The African Growth and Opportunity Act (AGOA) of 2000 marked a majorchange in U.S. trade policy for poor countries by extending duty-free treatment to almost all imports from eligible countries, with the goal of expanding trade and encouraging growth-oriented reforms. African exports to the United States did increase markedly, but they were concentrated in a fewproducts from a handful of countries. Moreover, AGOA’s success in boostingclothing exports was not sustained as global competition increasedlater in the decade. To revive the program and expand its benefits, theObama administration and Congress should work together on two mainpriorities:
Remove or significantly ease remaining restrictions on agricultural products.
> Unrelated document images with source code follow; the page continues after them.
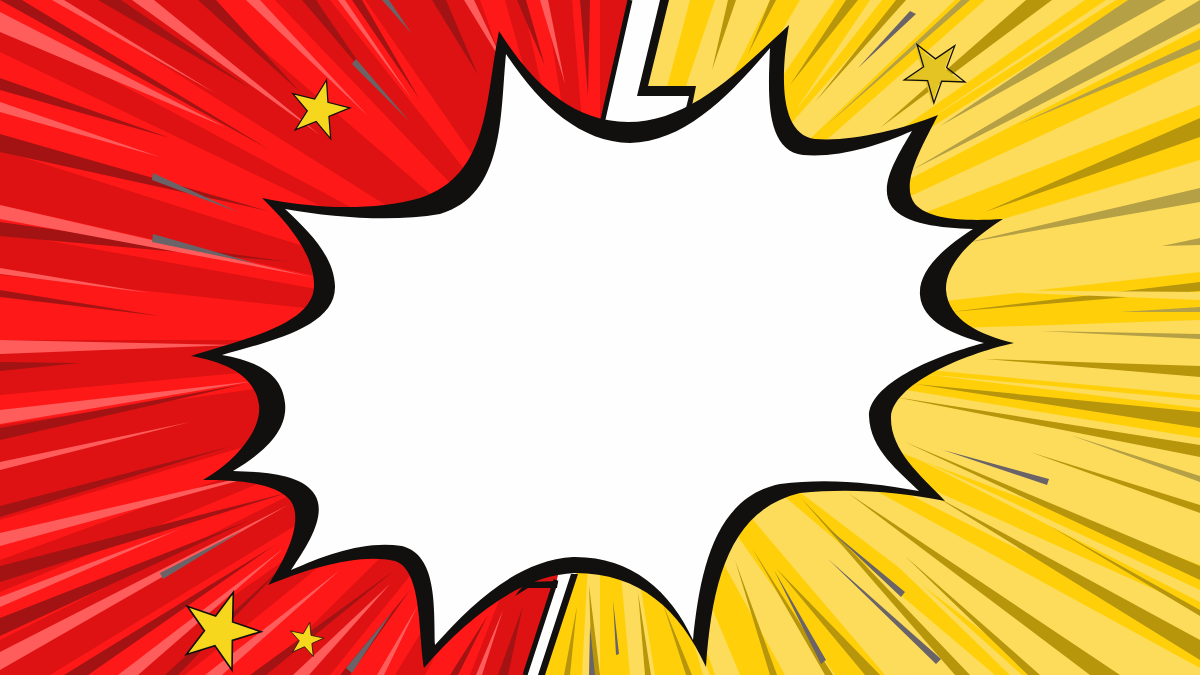
<!DOCTYPE html>
<html lang="en">
<head>
<meta charset="utf-8">
<title>Comic burst background</title>
<style>
:root{
  --red:#ff1818; --red-deep:#de1212; --red-shade:#a31313; --red-tint:#ff5c5c;
  --gold:#ffd00a; --gold-tint:#fcdc5a; --gold-shade:#b8960c; --olive:#b5a045;
  --star:#f7d61e; --star-dim:#e3c423; --ink:#12100e; --slate:#6a6468; --paper:#fefefe;
}
html,body{margin:0;width:1200px;height:675px;overflow:hidden;background:var(--paper)}
.poster{display:block;width:1200px;height:675px}
.red{fill:var(--red)} .red-deep{fill:var(--red-deep)} .red-shade{fill:var(--red-shade)} .red-tint{fill:var(--red-tint)}
.gold{fill:var(--gold)} .gold-tint{fill:var(--gold-tint)} .gold-shade{fill:var(--gold-shade)} .olive{fill:var(--olive)}
.slate{fill:var(--slate)} .ink{fill:var(--ink)} .paper{fill:var(--paper)}
.star{fill:var(--star);stroke:var(--ink);stroke-width:4}
.edge{fill:none;stroke:var(--ink);stroke-width:5}
</style>
</head>
<body>
<svg class="poster" viewBox="0 0 1200 675" role="img" aria-label="Red and yellow comic panels with a blank burst bubble">
  <defs>
    <clipPath id="red-panel"><path d="M0 0H630L602 122L600 340L556 585L525 675H0Z"/></clipPath>
    <clipPath id="gold-panel"><path d="M665 0H1200V675H544L576 572L600 340L690 120L694 96L643 86Z"/></clipPath>
    <polygon id="star-shape" points="0,-100 22,-31 95,-31 36,12 59,81 0,38 -59,81 -36,12 -95,-31 -22,-31"/>
  </defs>

  <rect class="paper" width="1200" height="675"/>

  <g id="red-side" clip-path="url(#red-panel)">
    <rect class="red" width="1200" height="675"/>
    <path class="red-deep" d="M600 340L60 0H205ZM600 340L275 0H330ZM600 340L365 0H480ZM600 340L505 0H522ZM600 340L545 0H572ZM600 340L600 0H640ZM600 340L0 20V52ZM600 340L0 150V205ZM600 340L0 232V275ZM600 340L0 340V395ZM600 340L0 425V520ZM600 340L0 560V592ZM600 340L0 640V675H50ZM600 340L120 675H185ZM600 340L262 675H330ZM600 340L395 675H425ZM600 340L470 675H540Z"/>
    <g id="red-shadow-lines" class="red-shade">
      <path d="M0 134V152L268 211ZM0 78V90L170 138ZM0 222V236L290 262ZM0 290V297L160 316ZM0 362V371L80 363ZM0 428V440L245 384ZM0 506V517L232 446ZM0 566V582L290 492ZM0 618V636L250 520ZM64 675H88L275 545ZM165 675H178L290 560Z"/>
      <path d="M0 0H22L270 150ZM98 0H121L250 88ZM198 0H216L300 92ZM302 0H316L372 82ZM352 0H362L420 100ZM432 0H446L478 75ZM517 0H526L545 66ZM580 0H590L588 96ZM250 675H266L395 570ZM340 675H350L410 590ZM450 675H458L488 615ZM498 675H508L523 606Z"/>
    </g>
    <g id="red-light-lines" class="red-tint">
      <path d="M0 12V32L225 127ZM0 102V112L160 157ZM0 205V219L312 277ZM0 268V274L150 293ZM0 340V354L235 345ZM0 410V424L255 381ZM0 462V470L190 422ZM0 533V546L285 468ZM0 597V607L180 529ZM0 652V670L288 505Z"/>
      <path d="M132 0H154L320 135ZM52 0H64L215 93ZM246 0H260L368 116ZM338 0H345L412 99ZM464 0H474L508 72ZM540 0H548L565 84ZM118 675H138L284 548ZM205 675H222L340 570ZM293 675H309L390 584ZM377 675H384L418 605ZM476 675H482L503 610Z"/>
    </g>
    <path id="red-speed-marks" class="slate" d="M153 173L152 180L238 212ZM153 234L152 242L258 264ZM356 59L352 64L410 122ZM382 0H389L412 34ZM160 573L163 579L243 530ZM346 668L352 673L392 612Z"/>
  </g>

  <g id="gold-side" clip-path="url(#gold-panel)">
    <rect class="gold" width="1200" height="675"/>
    <path class="gold-tint" d="M600 340L660 0H690ZM600 340L715 0H770ZM600 340L800 0H835ZM600 340L900 0H955ZM600 340L985 0H1085ZM600 340L1130 0H1200V28ZM600 340L1200 62V105ZM600 340L1200 160V272ZM600 340L1200 320V395ZM600 340L1200 438V565ZM600 340L1200 610V640ZM600 340L1200 668V675H1040ZM600 340L995 675H885ZM600 340L835 675H785ZM600 340L740 675H715ZM600 340L655 675H630ZM600 340L600 675H582Z"/>
    <g id="gold-shadow-lines" class="gold-shade">
      <path d="M728 0H736L712 70ZM770 0H776L748 54ZM846 0H858L790 85ZM896 0H906L815 102ZM1026 0H1052L880 128ZM1200 118V137L985 212ZM1200 282V291L950 312ZM1200 366V377L985 359ZM1200 412V428L915 384ZM1200 445V457L895 397ZM1200 505V513L1030 452ZM1200 566V580L905 442ZM1200 640V660L935 496ZM1200 610V616L1048 525Z"/>
      <path d="M1090 675H1120L848 493ZM1028 675H1040L905 556ZM955 675H970L800 497ZM865 675H880L776 568ZM825 675H833L752 548ZM770 675H777L735 560ZM686 675H692L663 604ZM645 675H651L638 592ZM592 675H600L589 585ZM564 675H570L577 606Z"/>
    </g>
    <path id="gold-olive-lines" class="olive" d="M1200 0V23L912 170ZM1128 0H1166L940 126ZM1200 188V202L965 243ZM1200 238V245L1162 246ZM1200 307V312L1120 312ZM1200 334V339L1040 331ZM1200 40V49L1015 126ZM961 0H970L826 126ZM1200 476V482L1070 435Z"/>
    <path id="gold-light-lines" class="gold-tint" d="M1200 292V300L946 290ZM1200 400V408L922 374ZM1200 590V602L900 450ZM870 0H882L796 110ZM1106 0H1116L922 124ZM1010 675H1022L850 520ZM905 675H918L800 535ZM703 675H710L680 595Z"/>
    <path id="gold-speed-marks" class="slate" d="M910 11L916 14L858 68ZM1049 479L1047 485L943 450ZM905 592L901 597L830 530ZM941 659L936 664L828 559ZM826 660L821 664L774 570ZM589 675H595L590 626ZM616 655L619 654L613 600Z"/>
  </g>

  <g id="panel-gutter">
    <path class="edge" d="M630 0L601 128M556 580L525 675"/>
    <path class="ink" d="M660 0H669L648 86H696L690 116H684L689 96H637ZM515 596L526 582L558 581L557 588L528 588ZM571 574H578L545 675H538Z"/>
  </g>

  <g id="stars">
    <use href="#star-shape" class="star" transform="translate(319 110) rotate(14) scale(.31)"/>
    <use href="#star-shape" class="star" transform="translate(220 631) rotate(19) scale(.41)"/>
    <use href="#star-shape" class="star" transform="translate(306 640) rotate(12) scale(.18)"/>
    <use href="#star-shape" transform="translate(933 72) rotate(182) scale(.32)" fill="var(--star-dim)"/>
    <use href="#star-shape" transform="translate(935 71) rotate(182) scale(.32)" fill="none" stroke="var(--ink)" stroke-width="4"/>
  </g>

  <g id="burst-bubble">
    <path class="ink" d="M499 31C530 80 570 122 628 122C690 122 740 70 789 25C781 72 778 134 815 139C850 142 900 130 938 115C920 150 900 185 915 204C930 221 970 221 1003 219C970 240 945 265 946 290C948 320 980 335 1014 343C960 355 893 385 891 417C890 450 920 475 945 501C900 492 850 488 800 493C730 510 712 580 706 667C680 610 640 573 575 573C520 575 465 620 424 668C418 630 422 570 395 561C360 553 310 568 268 585C285 560 305 520 290 500C275 482 235 480 203 480C235 462 262 430 259 405C255 375 225 362 191 356C240 340 315 325 314 285C314 255 290 225 262 198C310 208 370 212 420 198C490 175 485 100 499 31Z"/>
    <path class="paper" d="M506 54C540 105 580 142 630 143C685 142 730 95 770 48C768 95 765 150 803 155C840 158 880 145 912 131C895 160 878 187 892 207C905 224 940 228 973 229C945 247 918 270 920 295C922 322 955 335 984 343C930 357 869 385 869 416C870 450 900 472 919 491C870 482 825 478 780 484C715 497 700 570 693 640C670 590 630 556 573 557C520 560 475 600 435 645C434 605 437 555 402 546C365 540 325 555 291 570C308 545 327 515 315 495C303 474 265 472 233 471C265 452 288 430 285 403C282 372 255 361 222 355C270 341 336 327 335 286C334 257 310 232 285 209C335 218 395 222 440 214C505 195 500 115 506 54Z"/>
  </g>
</svg>
</body>
</html>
Collaborate more effectively with African partners to improve the business climate and competitiveness.